"""

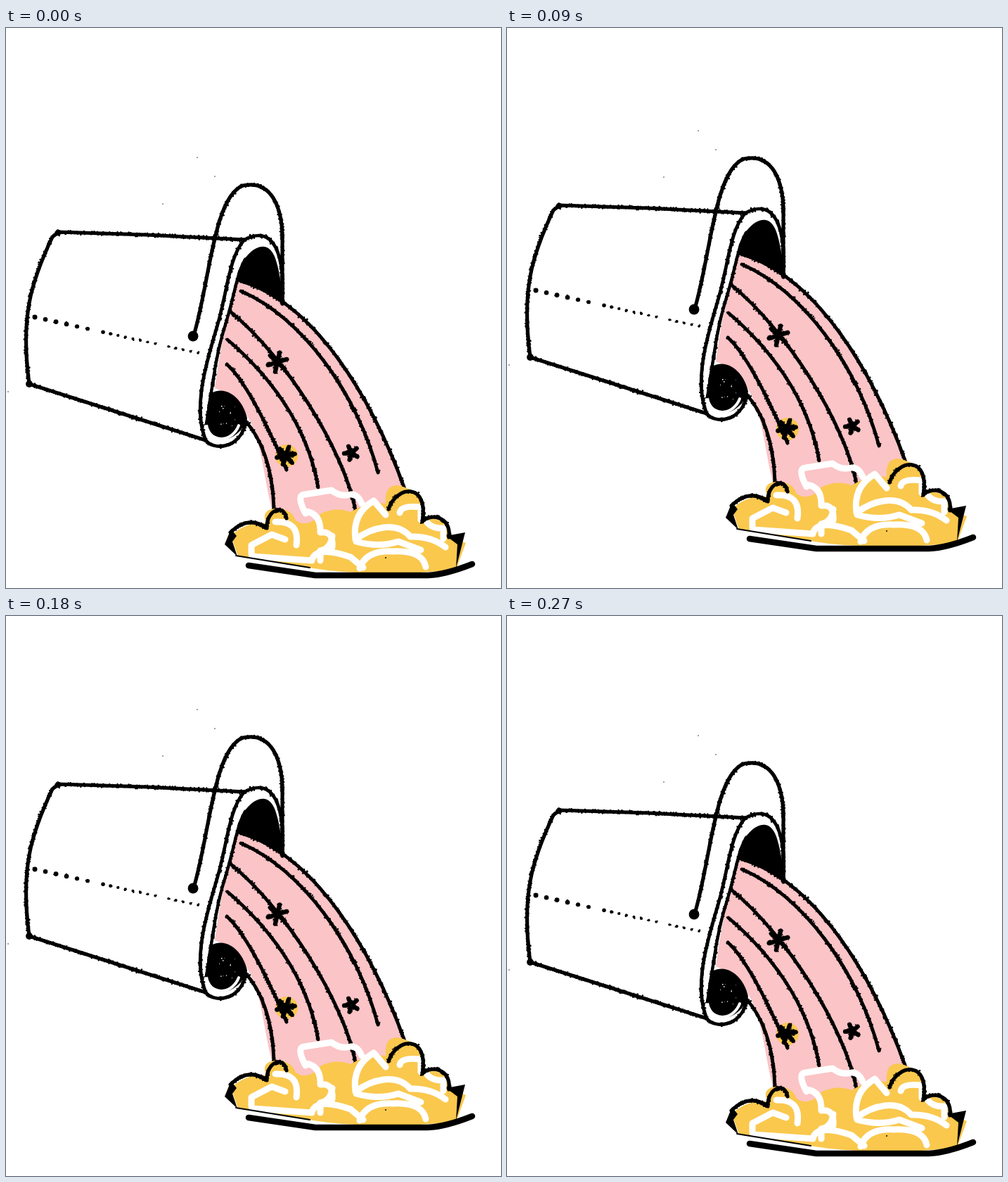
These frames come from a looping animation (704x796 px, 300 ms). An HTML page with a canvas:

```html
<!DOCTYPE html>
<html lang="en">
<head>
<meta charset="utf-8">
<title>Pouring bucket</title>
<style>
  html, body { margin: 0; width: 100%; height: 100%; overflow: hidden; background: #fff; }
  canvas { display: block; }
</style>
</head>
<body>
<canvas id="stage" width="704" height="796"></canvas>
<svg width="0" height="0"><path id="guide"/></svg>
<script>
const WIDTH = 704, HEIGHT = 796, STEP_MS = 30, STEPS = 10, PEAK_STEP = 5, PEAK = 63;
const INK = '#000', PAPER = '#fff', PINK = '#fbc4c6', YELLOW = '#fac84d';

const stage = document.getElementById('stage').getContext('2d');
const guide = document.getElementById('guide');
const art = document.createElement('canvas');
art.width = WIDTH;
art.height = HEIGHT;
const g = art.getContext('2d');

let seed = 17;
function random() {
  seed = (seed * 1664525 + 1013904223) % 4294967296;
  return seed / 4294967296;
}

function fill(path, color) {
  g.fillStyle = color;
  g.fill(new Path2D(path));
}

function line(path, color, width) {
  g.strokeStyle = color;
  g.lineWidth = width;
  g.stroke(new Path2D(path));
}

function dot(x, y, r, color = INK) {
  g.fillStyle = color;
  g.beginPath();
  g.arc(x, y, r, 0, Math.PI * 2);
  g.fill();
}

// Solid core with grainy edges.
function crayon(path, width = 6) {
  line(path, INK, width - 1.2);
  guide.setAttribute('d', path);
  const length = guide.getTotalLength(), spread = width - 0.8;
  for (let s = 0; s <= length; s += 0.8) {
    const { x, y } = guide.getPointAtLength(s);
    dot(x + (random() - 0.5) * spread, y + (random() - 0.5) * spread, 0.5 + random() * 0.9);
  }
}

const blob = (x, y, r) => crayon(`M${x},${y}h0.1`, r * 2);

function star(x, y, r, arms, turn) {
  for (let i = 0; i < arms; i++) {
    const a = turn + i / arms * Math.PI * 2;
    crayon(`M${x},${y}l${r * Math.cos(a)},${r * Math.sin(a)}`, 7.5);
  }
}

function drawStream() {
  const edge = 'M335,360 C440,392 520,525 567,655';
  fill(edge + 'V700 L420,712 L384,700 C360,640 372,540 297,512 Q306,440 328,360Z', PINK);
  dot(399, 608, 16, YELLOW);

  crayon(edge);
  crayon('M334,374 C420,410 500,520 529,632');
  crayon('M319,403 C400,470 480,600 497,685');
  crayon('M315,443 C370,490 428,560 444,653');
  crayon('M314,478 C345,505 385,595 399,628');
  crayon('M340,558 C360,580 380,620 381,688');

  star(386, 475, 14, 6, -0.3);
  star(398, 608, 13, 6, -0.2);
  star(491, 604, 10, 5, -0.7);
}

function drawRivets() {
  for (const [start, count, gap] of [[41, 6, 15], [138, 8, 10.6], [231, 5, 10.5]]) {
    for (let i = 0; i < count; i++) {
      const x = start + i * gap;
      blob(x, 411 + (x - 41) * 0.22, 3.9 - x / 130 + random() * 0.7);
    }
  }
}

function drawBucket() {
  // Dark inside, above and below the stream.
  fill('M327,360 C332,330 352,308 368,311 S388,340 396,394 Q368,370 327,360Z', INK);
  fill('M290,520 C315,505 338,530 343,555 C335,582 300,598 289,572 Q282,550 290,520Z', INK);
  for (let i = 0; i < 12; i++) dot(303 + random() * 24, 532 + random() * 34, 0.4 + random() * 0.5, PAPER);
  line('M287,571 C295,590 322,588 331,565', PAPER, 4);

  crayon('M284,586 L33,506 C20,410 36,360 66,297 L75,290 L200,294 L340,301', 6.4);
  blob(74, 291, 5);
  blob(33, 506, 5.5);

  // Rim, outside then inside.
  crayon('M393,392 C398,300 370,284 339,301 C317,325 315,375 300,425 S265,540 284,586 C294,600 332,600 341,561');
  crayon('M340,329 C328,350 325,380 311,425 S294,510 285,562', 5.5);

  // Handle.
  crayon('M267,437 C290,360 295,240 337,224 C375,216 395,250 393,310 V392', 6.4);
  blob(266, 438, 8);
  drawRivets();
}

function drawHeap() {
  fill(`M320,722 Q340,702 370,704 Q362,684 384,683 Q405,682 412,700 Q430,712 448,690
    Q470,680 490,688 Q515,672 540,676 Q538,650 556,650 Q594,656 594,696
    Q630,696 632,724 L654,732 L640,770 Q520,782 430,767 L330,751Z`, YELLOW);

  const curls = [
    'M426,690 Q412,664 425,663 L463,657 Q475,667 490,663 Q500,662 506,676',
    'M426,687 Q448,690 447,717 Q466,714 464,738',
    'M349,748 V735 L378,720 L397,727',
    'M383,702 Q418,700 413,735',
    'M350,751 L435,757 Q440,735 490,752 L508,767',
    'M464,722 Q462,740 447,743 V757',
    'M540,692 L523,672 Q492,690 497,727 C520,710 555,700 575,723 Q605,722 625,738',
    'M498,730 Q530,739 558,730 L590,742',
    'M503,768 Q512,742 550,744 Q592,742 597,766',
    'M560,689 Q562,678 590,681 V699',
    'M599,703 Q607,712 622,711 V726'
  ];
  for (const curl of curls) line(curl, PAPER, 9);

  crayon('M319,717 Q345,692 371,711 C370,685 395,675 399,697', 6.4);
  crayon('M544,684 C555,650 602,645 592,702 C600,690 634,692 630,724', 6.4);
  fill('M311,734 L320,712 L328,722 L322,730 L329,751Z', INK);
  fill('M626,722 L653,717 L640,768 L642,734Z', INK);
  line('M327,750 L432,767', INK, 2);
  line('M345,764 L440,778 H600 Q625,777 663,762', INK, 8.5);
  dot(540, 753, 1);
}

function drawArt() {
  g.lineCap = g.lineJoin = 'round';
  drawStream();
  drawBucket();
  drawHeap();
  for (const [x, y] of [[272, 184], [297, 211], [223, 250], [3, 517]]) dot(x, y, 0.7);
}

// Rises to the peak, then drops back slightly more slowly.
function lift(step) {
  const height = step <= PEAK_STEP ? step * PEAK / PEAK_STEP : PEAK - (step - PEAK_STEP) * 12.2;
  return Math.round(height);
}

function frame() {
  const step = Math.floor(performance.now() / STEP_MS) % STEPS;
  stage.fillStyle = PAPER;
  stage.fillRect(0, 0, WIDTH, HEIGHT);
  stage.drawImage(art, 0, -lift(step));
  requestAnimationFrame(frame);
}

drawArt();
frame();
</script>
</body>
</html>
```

"""

Using the data above, return each line that includes the word "arms".

function star(x, y, r, arms, turn) {
  for (let i = 0; i < arms; i++) {
    const a = turn + i / arms * Math.PI * 2;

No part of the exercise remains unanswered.